Exercise prompt: Please restate each line of the data that follows word for word, skipping any image.
[Dataset content Boundary: Start]
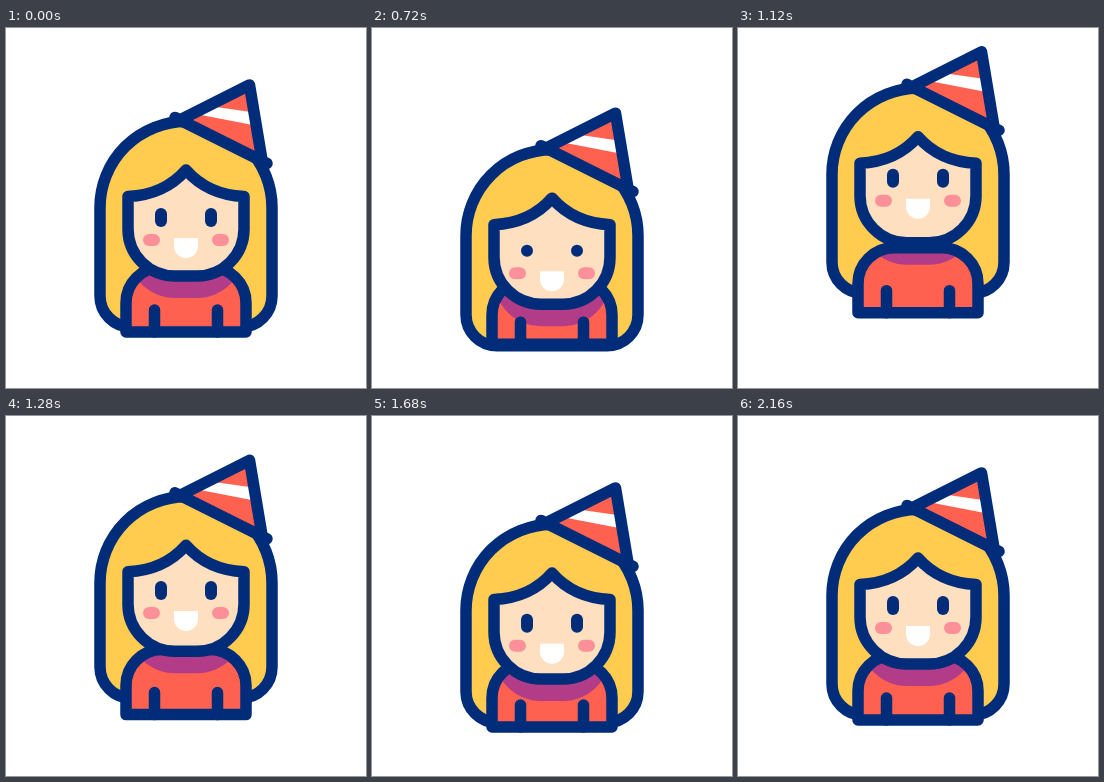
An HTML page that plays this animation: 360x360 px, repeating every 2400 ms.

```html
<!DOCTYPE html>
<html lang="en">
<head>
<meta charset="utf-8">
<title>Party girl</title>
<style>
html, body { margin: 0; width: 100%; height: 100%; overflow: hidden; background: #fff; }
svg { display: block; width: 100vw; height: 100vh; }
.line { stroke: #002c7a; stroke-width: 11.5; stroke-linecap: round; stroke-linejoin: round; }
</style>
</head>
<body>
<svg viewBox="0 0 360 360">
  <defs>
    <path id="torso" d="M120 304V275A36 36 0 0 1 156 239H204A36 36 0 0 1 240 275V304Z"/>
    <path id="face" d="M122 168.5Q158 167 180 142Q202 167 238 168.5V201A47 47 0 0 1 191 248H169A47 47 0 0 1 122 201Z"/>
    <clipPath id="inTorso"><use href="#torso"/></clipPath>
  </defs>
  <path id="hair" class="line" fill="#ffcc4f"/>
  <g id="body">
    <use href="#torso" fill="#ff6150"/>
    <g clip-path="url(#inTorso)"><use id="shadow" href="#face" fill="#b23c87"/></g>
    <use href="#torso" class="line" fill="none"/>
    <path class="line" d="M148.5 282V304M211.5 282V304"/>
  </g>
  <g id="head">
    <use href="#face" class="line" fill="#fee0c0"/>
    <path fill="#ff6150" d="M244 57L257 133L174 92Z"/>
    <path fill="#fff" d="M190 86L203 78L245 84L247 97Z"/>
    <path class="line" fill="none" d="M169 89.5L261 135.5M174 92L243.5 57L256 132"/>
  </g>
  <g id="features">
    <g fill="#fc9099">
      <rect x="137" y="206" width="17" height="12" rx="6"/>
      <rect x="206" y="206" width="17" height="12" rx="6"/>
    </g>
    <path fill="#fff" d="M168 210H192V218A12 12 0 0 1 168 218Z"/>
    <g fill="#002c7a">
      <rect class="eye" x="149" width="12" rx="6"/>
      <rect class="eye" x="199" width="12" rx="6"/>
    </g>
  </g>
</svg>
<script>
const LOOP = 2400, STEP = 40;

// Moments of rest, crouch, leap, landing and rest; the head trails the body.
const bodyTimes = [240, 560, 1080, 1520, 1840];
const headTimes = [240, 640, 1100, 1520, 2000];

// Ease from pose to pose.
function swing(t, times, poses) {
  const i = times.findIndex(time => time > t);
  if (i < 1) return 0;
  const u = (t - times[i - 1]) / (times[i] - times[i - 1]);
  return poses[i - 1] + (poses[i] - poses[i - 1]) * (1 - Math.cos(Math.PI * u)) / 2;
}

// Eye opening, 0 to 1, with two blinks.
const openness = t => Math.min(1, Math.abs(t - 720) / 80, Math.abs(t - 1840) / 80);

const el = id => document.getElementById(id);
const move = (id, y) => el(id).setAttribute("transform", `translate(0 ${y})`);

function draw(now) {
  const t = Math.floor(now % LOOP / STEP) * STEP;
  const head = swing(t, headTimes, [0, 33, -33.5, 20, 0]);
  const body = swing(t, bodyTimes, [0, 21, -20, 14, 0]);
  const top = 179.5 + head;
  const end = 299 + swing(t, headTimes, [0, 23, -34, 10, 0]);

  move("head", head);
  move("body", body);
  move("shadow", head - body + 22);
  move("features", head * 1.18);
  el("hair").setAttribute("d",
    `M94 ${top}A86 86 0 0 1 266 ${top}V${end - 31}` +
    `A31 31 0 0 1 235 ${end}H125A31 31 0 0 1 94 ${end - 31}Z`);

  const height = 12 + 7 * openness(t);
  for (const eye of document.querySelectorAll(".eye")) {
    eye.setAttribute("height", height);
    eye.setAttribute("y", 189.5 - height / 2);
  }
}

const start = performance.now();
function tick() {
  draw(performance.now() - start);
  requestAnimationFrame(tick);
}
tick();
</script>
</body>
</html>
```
[Dataset content Boundary: End]
Answer to the exercise:
An HTML page that plays this animation: 360x360 px, repeating every 2400 ms.

```html
<!DOCTYPE html>
<html lang="en">
<head>
<meta charset="utf-8">
<title>Party girl</title>
<style>
html, body { margin: 0; width: 100%; height: 100%; overflow: hidden; background: #fff; }
svg { display: block; width: 100vw; height: 100vh; }
.line { stroke: #002c7a; stroke-width: 11.5; stroke-linecap: round; stroke-linejoin: round; }
</style>
</head>
<body>
<svg viewBox="0 0 360 360">
  <defs>
    <path id="torso" d="M120 304V275A36 36 0 0 1 156 239H204A36 36 0 0 1 240 275V304Z"/>
    <path id="face" d="M122 168.5Q158 167 180 142Q202 167 238 168.5V201A47 47 0 0 1 191 248H169A47 47 0 0 1 122 201Z"/>
    <clipPath id="inTorso"><use href="#torso"/></clipPath>
  </defs>
  <path id="hair" class="line" fill="#ffcc4f"/>
  <g id="body">
    <use href="#torso" fill="#ff6150"/>
    <g clip-path="url(#inTorso)"><use id="shadow" href="#face" fill="#b23c87"/></g>
    <use href="#torso" class="line" fill="none"/>
    <path class="line" d="M148.5 282V304M211.5 282V304"/>
  </g>
  <g id="head">
    <use href="#face" class="line" fill="#fee0c0"/>
    <path fill="#ff6150" d="M244 57L257 133L174 92Z"/>
    <path fill="#fff" d="M190 86L203 78L245 84L247 97Z"/>
    <path class="line" fill="none" d="M169 89.5L261 135.5M174 92L243.5 57L256 132"/>
  </g>
  <g id="features">
    <g fill="#fc9099">
      <rect x="137" y="206" width="17" height="12" rx="6"/>
      <rect x="206" y="206" width="17" height="12" rx="6"/>
    </g>
    <path fill="#fff" d="M168 210H192V218A12 12 0 0 1 168 218Z"/>
    <g fill="#002c7a">
      <rect class="eye" x="149" width="12" rx="6"/>
      <rect class="eye" x="199" width="12" rx="6"/>
    </g>
  </g>
</svg>
<script>
const LOOP = 2400, STEP = 40;

// Moments of rest, crouch, leap, landing and rest; the head trails the body.
const bodyTimes = [240, 560, 1080, 1520, 1840];
const headTimes = [240, 640, 1100, 1520, 2000];

// Ease from pose to pose.
function swing(t, times, poses) {
  const i = times.findIndex(time => time > t);
  if (i < 1) return 0;
  const u = (t - times[i - 1]) / (times[i] - times[i - 1]);
  return poses[i - 1] + (poses[i] - poses[i - 1]) * (1 - Math.cos(Math.PI * u)) / 2;
}

// Eye opening, 0 to 1, with two blinks.
const openness = t => Math.min(1, Math.abs(t - 720) / 80, Math.abs(t - 1840) / 80);

const el = id => document.getElementById(id);
const move = (id, y) => el(id).setAttribute("transform", `translate(0 ${y})`);

function draw(now) {
  const t = Math.floor(now % LOOP / STEP) * STEP;
  const head = swing(t, headTimes, [0, 33, -33.5, 20, 0]);
  const body = swing(t, bodyTimes, [0, 21, -20, 14, 0]);
  const top = 179.5 + head;
  const end = 299 + swing(t, headTimes, [0, 23, -34, 10, 0]);

  move("head", head);
  move("body", body);
  move("shadow", head - body + 22);
  move("features", head * 1.18);
  el("hair").setAttribute("d",
    `M94 ${top}A86 86 0 0 1 266 ${top}V${end - 31}` +
    `A31 31 0 0 1 235 ${end}H125A31 31 0 0 1 94 ${end - 31}Z`);

  const height = 12 + 7 * openness(t);
  for (const eye of document.querySelectorAll(".eye")) {
    eye.setAttribute("height", height);
    eye.setAttribute("y", 189.5 - height / 2);
  }
}

const start = performance.now();
function tick() {
  draw(performance.now() - start);
  requestAnimationFrame(tick);
}
tick();
</script>
</body>
</html>
```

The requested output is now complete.